    Our lives confront us – not every day but often spectacularly when they do – our lives confront us with the absurd. With those things that don’t have an explanation. And Rollins says that Christianity too confronts us with the absurd. It’s absurd for God to be crucified on a cross. Crucifixion that marked an outsider, the powerless, a criminal. And God dies on the cross. It’s absurd.

    The theologian I’ve been quoting, he says that “God is what pierces through the worlds we’ve made…not with prepackaged thought but with a challenge for us to move more deeply into reality.”[5] The God of this absurd crucifixion is what pokes holes in our ways of making meaning.

    The default for me is to make God a bigger version of me. God shares my values except more deeply and consistently; God lives like I do except on a bigger scale. God is like us “except with a megaphone,” is how the theologian I’ve been quoting puts it.[6]

    Then there are parables that introduce a kind of disruption into the picture. They turn the picture upside down. Then there’s the crucifixion where God dies as a criminal. And there’s the illness, or the bankruptcy, or the divorce when we’ve done it all correctly but the plan we’re following falls apart and what’s left is absurd. Perhaps you’ve had times like these where it felt like you couldn’t find the bottom, there was no floor under your feet.

    God disrupts our ways of making meaning, and a new kind of meaning enters.

    We packed more than 30,000 meals at our 10:30 service today. We packed them so that they could be shipped to parts of the world where there are people without enough to eat. The food we pack will feed lots of folks for a little while. And it’s really a gesture on our part.

    I’ve never worried about not having enough to eat. It’s shocking, isn’t it, with our economic security and affluence that people unlucky enough to be born into a war zone or unlucky enough to be born on the other side of town might not have enough to eat. Compare that with our abundance and it’s absurd.

    And that’s perhaps the most powerful part of what we’re doing this today. Facing into the absurdity – one that nearly every other day of my life I get to ignore – facing into that absurdity that perhaps will allow new meaning to break through for us. Meaning that comes from packing some meals wondering about the absurdity that lies underneath our need to do it at all.

    Meaning that for me has come from folks reaching out to me when I’ve been faced with my own personal absurdity. The author I’ve been quoting, he says that “God is the word that we give to our ability to bear all of our experiences, good and bad. God is the word that we give to our ability to experience absurdity and not cover over it with some explanation but instead to let it be for us a fuel to build communities where we stand with each other.”[7] Today we’re standing not just with each other but with those who don’t have enough to eat. And it’s a symbol of the way we stand with each other when we face our own personal absurdity.
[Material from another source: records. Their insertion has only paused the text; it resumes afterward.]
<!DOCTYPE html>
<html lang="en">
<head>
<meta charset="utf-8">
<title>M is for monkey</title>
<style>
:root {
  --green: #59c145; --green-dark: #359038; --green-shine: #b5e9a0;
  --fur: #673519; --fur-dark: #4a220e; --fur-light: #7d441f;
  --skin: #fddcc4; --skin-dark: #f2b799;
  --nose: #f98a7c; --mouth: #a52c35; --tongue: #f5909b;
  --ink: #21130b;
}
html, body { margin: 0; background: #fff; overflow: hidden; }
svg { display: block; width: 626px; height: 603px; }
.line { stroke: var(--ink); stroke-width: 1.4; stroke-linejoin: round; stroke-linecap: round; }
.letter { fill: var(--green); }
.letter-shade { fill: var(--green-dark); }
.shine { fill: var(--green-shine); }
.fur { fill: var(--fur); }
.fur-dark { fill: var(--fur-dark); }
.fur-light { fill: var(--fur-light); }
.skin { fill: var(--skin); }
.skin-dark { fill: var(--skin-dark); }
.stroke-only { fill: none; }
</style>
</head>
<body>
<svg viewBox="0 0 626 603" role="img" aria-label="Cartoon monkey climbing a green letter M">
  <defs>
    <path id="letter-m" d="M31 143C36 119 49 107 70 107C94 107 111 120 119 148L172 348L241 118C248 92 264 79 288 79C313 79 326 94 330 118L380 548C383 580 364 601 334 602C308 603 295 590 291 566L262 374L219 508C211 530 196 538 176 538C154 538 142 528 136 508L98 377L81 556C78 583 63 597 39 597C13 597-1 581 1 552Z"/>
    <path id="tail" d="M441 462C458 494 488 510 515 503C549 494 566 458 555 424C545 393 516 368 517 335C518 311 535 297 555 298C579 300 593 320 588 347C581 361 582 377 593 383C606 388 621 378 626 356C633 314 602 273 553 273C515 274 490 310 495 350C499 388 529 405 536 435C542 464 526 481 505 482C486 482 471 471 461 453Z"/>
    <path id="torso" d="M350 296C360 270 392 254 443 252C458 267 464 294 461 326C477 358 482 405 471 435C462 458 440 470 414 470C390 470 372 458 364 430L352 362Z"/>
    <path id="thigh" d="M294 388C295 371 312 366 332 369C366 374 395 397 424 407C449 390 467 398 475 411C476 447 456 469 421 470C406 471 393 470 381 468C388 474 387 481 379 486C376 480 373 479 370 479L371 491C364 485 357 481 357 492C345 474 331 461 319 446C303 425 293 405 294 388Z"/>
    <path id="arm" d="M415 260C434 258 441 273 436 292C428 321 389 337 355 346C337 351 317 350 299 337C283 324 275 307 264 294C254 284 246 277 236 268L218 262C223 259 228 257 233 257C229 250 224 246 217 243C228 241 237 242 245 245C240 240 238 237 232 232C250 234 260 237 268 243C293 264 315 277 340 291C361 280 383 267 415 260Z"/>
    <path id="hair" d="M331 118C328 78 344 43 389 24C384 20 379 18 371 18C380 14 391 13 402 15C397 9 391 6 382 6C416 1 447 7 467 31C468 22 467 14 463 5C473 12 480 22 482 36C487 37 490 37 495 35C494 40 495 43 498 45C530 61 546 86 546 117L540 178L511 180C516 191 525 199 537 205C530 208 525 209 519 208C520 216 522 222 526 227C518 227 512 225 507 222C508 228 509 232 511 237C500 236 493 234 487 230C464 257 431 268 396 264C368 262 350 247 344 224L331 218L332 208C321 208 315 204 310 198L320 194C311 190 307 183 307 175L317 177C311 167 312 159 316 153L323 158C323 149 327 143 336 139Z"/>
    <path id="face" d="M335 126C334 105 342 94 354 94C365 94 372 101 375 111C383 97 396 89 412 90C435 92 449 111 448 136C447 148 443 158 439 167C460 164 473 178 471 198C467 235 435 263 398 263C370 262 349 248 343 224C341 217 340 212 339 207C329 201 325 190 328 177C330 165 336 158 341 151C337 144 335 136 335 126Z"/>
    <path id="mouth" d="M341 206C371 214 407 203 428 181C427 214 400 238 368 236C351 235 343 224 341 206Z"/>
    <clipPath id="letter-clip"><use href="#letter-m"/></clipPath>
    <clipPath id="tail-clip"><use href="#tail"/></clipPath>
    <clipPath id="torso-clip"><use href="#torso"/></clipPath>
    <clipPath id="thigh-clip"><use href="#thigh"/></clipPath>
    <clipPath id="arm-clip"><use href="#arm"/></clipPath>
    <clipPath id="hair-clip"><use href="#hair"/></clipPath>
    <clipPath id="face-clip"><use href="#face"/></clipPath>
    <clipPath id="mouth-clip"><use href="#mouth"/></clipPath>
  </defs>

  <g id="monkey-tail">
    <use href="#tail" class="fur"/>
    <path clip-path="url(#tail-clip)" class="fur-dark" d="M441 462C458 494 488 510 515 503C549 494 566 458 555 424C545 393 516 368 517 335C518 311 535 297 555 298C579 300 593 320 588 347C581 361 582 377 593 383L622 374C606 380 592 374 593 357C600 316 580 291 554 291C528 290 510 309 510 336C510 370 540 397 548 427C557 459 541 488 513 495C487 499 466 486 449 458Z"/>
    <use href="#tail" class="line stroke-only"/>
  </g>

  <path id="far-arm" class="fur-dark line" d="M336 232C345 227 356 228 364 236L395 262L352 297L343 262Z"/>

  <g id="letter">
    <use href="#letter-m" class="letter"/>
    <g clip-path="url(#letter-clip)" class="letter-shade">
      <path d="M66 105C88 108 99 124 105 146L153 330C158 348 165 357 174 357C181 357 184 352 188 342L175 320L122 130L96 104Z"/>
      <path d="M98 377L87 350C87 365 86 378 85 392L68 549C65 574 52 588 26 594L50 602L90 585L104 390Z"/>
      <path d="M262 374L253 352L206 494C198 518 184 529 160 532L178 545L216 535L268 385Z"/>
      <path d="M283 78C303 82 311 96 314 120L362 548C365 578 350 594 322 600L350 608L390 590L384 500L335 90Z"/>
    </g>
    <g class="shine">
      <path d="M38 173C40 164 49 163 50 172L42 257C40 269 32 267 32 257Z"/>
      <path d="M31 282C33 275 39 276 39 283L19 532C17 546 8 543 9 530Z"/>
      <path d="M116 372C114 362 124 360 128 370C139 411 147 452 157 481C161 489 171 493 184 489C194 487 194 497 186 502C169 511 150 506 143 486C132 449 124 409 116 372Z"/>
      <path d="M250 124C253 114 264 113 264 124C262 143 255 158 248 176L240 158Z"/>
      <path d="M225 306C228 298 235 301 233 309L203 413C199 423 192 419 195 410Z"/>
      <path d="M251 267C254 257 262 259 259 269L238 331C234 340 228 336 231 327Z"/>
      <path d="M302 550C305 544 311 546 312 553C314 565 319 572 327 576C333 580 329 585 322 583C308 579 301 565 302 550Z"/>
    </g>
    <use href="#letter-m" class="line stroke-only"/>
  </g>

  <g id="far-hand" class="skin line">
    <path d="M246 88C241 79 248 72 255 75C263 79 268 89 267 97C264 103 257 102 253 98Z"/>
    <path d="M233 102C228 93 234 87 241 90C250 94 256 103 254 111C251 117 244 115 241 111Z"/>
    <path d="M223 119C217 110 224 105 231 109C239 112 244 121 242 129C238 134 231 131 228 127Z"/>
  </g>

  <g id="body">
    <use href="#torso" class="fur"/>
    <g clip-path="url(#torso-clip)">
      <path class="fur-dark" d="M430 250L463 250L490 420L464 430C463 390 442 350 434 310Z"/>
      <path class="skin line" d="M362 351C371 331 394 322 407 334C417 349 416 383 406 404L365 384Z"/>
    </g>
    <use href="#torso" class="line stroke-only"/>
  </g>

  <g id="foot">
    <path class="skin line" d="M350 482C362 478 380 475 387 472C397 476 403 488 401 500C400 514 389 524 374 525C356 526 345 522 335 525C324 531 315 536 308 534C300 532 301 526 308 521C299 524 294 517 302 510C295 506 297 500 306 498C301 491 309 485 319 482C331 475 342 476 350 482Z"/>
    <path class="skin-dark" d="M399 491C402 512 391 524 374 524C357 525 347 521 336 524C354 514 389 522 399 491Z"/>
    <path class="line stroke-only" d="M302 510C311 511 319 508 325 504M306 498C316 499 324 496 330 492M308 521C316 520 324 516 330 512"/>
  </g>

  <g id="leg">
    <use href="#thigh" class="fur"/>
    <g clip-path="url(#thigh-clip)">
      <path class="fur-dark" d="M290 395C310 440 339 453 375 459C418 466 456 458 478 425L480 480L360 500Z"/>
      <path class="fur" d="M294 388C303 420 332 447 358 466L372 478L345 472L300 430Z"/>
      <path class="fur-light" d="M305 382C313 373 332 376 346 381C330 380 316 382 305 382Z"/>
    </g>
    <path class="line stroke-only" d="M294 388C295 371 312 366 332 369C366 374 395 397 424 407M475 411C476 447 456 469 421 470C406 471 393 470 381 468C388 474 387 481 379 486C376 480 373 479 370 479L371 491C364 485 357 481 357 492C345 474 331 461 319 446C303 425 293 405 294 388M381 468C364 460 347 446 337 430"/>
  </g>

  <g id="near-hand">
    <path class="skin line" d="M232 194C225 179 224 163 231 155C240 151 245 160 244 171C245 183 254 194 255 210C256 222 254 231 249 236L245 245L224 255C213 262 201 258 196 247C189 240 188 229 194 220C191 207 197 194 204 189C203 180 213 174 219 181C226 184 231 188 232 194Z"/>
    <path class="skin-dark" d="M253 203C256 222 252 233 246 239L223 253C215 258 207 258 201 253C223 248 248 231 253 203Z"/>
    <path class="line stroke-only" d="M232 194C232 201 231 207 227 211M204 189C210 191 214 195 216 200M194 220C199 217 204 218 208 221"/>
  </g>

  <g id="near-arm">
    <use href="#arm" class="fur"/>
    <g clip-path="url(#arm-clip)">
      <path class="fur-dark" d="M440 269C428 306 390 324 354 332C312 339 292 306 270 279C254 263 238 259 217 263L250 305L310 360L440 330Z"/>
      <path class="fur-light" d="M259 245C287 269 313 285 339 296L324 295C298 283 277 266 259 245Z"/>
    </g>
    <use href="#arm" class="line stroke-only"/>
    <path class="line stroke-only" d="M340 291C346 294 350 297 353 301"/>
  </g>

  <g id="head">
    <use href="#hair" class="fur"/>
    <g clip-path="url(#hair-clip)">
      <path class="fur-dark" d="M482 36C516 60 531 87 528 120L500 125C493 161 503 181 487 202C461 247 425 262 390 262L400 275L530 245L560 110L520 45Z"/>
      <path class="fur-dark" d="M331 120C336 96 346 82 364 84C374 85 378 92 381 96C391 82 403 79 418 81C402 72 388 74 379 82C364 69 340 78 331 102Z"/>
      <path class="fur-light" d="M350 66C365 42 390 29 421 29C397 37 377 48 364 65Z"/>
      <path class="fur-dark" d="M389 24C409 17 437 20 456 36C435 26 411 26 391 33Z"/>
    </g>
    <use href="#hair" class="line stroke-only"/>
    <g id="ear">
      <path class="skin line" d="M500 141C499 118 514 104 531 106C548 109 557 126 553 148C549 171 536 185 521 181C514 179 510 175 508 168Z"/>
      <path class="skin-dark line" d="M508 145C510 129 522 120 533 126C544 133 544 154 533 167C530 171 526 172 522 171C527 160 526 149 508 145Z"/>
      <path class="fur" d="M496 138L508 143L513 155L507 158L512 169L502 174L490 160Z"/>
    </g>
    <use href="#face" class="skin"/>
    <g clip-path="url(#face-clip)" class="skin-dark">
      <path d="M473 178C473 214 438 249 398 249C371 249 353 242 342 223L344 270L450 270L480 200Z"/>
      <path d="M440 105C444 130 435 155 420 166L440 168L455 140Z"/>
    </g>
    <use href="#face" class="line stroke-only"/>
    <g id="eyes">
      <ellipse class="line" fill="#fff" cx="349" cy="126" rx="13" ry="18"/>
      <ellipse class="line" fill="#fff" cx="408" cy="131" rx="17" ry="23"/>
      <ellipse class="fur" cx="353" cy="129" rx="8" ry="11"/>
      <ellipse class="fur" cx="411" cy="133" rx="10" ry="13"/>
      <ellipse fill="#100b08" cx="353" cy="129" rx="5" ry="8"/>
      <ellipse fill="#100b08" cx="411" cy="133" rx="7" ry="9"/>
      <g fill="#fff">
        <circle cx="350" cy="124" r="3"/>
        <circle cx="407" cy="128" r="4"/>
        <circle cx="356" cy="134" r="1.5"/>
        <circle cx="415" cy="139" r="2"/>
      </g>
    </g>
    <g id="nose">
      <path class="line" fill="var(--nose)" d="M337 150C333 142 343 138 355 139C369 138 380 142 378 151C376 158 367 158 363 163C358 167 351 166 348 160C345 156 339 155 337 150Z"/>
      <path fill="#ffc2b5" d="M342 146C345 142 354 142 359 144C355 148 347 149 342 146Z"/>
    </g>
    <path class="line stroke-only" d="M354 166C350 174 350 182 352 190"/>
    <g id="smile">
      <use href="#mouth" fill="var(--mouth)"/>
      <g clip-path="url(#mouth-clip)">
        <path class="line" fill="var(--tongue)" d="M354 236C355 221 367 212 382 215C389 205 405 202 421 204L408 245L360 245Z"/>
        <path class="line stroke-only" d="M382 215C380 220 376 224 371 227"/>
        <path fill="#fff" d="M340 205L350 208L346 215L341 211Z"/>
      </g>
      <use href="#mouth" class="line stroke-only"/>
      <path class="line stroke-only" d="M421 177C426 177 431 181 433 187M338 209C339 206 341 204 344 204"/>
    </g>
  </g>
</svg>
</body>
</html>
    It’s where God breaks in and the systems of meaning we’ve created fall apart and we come to rely on each other, we come to love each other – those far off and those near.

    And it starts by approaching the parable with humility and openness to something new. I seek order by minimizing risk – and we do the same as a church – maybe it’s something I need to re-visit, maybe I need to risk dis-order to deploy myself for more effective ministry. That’s the way today’s parable breaks into the ways I structure my life.

    It starts for us with humility and openness as we approach the human God who teaches in stories that disrupt the ways we seek order and meaning, the human God crucified, ultimate absurdity. So that we may look with eyes seeking truth and reach out to those who suffer. And so that we may know, perhaps, in our own moments of absurdity, the consolation of community with others and knowledge of solidarity with the Holy. So that we may know God.

    [1] Matthew 25:29 (NRSV).
    [2] Eugene Boring and Fred Craddock, The People’s New Testament Commentary, page 121.
    [3] Id.
    [4] Peter Rollins, The Fidelity of Betrayal, Kindle edition location 1773.
    [5] Peter Rollins on The RobCast podcast, August 7, 2016.
    [6] Id.
    [7] Id.